→ Requirement: From the records below, find each line with the string "mottle" and copy it.
────────────────────────────────────────
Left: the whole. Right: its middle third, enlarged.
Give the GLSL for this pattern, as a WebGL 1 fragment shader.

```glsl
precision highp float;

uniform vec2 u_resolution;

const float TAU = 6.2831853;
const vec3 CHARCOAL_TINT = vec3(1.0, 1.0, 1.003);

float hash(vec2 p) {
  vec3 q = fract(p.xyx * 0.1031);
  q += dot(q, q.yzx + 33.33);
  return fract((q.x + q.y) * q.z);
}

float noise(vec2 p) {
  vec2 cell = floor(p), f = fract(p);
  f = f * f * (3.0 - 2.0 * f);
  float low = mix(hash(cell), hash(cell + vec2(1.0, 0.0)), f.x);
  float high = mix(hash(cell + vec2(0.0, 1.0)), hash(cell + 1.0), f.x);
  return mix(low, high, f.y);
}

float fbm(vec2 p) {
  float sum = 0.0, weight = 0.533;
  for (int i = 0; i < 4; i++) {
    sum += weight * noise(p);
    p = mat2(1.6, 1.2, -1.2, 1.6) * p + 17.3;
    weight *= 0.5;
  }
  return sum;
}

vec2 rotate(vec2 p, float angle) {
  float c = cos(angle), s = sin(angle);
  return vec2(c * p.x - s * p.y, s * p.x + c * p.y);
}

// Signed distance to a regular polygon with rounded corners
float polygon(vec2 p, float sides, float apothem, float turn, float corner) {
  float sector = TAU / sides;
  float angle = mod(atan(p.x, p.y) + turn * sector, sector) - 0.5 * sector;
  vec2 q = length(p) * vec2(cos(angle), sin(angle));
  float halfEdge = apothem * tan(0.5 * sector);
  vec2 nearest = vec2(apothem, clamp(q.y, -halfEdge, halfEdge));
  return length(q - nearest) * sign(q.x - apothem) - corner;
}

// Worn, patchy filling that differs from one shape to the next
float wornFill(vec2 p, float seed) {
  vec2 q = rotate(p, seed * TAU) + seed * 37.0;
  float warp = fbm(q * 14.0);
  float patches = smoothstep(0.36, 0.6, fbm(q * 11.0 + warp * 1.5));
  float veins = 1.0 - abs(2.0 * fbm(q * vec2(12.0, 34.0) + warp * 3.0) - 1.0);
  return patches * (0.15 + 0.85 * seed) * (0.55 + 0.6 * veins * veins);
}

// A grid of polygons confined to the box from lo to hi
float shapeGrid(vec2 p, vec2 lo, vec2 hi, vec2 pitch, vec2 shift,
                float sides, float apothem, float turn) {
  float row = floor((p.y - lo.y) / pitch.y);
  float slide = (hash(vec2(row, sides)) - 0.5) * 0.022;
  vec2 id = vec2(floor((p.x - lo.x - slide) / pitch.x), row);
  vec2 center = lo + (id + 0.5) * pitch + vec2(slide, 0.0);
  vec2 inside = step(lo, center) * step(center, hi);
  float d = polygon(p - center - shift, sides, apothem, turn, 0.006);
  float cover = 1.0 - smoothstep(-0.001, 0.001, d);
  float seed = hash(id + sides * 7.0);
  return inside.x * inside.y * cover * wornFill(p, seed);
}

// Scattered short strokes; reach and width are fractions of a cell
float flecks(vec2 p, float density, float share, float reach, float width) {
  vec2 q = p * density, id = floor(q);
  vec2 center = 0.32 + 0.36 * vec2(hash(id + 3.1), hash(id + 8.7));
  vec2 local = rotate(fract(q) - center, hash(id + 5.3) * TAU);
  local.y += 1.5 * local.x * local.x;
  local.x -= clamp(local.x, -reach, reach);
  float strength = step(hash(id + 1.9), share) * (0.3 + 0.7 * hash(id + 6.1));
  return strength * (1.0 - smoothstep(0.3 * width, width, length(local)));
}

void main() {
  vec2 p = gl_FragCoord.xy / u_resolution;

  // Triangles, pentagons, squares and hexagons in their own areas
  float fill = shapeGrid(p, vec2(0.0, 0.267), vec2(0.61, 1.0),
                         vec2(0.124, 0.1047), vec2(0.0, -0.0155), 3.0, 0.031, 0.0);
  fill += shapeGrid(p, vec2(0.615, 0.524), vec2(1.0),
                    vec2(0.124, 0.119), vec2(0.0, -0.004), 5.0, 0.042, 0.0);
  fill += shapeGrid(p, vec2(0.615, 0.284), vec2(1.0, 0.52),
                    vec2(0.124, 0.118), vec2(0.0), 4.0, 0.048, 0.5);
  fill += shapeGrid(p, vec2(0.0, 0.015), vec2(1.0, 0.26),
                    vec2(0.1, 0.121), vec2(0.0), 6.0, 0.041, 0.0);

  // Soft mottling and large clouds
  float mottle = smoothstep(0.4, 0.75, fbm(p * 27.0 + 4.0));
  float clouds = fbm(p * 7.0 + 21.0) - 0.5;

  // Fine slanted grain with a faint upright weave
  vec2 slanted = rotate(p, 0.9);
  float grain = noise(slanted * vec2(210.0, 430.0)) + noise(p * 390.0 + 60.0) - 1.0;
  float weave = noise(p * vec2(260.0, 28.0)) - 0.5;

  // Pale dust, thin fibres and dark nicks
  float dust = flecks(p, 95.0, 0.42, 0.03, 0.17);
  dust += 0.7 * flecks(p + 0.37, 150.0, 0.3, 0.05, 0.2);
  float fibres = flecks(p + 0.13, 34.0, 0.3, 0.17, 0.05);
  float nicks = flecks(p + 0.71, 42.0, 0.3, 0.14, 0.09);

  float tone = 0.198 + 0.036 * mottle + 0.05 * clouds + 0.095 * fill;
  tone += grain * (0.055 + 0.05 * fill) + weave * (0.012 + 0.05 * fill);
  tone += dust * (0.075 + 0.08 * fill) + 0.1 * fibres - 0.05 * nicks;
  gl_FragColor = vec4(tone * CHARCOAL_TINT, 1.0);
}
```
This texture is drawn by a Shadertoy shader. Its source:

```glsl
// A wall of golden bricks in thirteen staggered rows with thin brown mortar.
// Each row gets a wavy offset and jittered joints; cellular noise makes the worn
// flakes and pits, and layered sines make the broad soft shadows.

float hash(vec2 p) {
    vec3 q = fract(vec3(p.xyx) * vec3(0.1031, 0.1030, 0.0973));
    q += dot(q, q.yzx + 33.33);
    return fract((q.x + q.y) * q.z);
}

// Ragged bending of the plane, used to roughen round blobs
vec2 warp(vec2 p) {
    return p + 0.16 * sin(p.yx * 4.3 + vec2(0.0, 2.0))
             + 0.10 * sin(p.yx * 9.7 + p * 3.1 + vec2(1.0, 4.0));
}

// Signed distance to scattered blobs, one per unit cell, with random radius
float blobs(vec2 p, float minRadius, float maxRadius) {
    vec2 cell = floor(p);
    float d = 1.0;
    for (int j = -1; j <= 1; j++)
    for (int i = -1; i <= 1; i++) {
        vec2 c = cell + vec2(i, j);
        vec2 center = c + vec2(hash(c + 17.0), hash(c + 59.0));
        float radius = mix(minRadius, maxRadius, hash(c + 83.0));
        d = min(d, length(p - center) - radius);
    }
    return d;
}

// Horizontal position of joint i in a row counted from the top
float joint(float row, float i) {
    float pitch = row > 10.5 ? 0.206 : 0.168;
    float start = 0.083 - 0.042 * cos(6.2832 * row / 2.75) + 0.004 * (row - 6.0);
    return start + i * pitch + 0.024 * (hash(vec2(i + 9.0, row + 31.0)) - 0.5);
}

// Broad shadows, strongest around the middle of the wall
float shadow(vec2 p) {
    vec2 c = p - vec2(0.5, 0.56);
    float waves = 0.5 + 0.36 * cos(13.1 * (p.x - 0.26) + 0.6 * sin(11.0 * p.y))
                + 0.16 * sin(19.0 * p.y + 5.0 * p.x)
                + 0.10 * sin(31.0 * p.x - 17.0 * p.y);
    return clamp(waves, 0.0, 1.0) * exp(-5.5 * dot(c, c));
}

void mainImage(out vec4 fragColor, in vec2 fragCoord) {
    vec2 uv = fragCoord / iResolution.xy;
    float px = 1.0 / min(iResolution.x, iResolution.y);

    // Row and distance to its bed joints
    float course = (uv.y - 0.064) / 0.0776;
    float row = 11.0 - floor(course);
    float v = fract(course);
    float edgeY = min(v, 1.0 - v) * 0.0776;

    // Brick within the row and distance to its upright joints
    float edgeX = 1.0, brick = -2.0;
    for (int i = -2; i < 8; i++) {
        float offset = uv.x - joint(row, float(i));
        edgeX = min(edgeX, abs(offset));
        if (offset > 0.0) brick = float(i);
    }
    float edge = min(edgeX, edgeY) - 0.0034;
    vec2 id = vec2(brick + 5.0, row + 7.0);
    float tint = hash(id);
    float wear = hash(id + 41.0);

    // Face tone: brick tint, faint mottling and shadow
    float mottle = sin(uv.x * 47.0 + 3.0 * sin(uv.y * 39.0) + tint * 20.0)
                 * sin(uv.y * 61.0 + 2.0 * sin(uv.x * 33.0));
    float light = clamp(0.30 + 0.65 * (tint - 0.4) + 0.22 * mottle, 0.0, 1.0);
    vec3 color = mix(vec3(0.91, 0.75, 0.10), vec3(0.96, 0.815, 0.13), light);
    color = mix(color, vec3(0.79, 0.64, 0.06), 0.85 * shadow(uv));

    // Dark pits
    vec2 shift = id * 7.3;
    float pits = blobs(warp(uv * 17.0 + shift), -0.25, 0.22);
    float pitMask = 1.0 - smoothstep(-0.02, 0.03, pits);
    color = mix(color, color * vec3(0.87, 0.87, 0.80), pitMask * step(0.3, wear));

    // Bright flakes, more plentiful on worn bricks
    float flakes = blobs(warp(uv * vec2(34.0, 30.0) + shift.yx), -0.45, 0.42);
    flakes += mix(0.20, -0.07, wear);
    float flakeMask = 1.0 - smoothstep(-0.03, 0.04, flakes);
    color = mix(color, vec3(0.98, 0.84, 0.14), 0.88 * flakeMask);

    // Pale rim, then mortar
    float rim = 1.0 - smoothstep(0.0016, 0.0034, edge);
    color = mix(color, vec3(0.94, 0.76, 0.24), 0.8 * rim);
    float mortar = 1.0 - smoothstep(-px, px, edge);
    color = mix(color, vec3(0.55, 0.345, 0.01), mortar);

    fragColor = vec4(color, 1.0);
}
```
────────────────────────────────────────
→ Problem solution:
  float mottle = smoothstep(0.4, 0.75, fbm(p * 27.0 + 4.0));
  float tone = 0.198 + 0.036 * mottle + 0.05 * clouds + 0.095 * fill;
    float mottle = sin(uv.x * 47.0 + 3.0 * sin(uv.y * 39.0) + tint * 20.0)
    float light = clamp(0.30 + 0.65 * (tint - 0.4) + 0.22 * mottle, 0.0, 1.0);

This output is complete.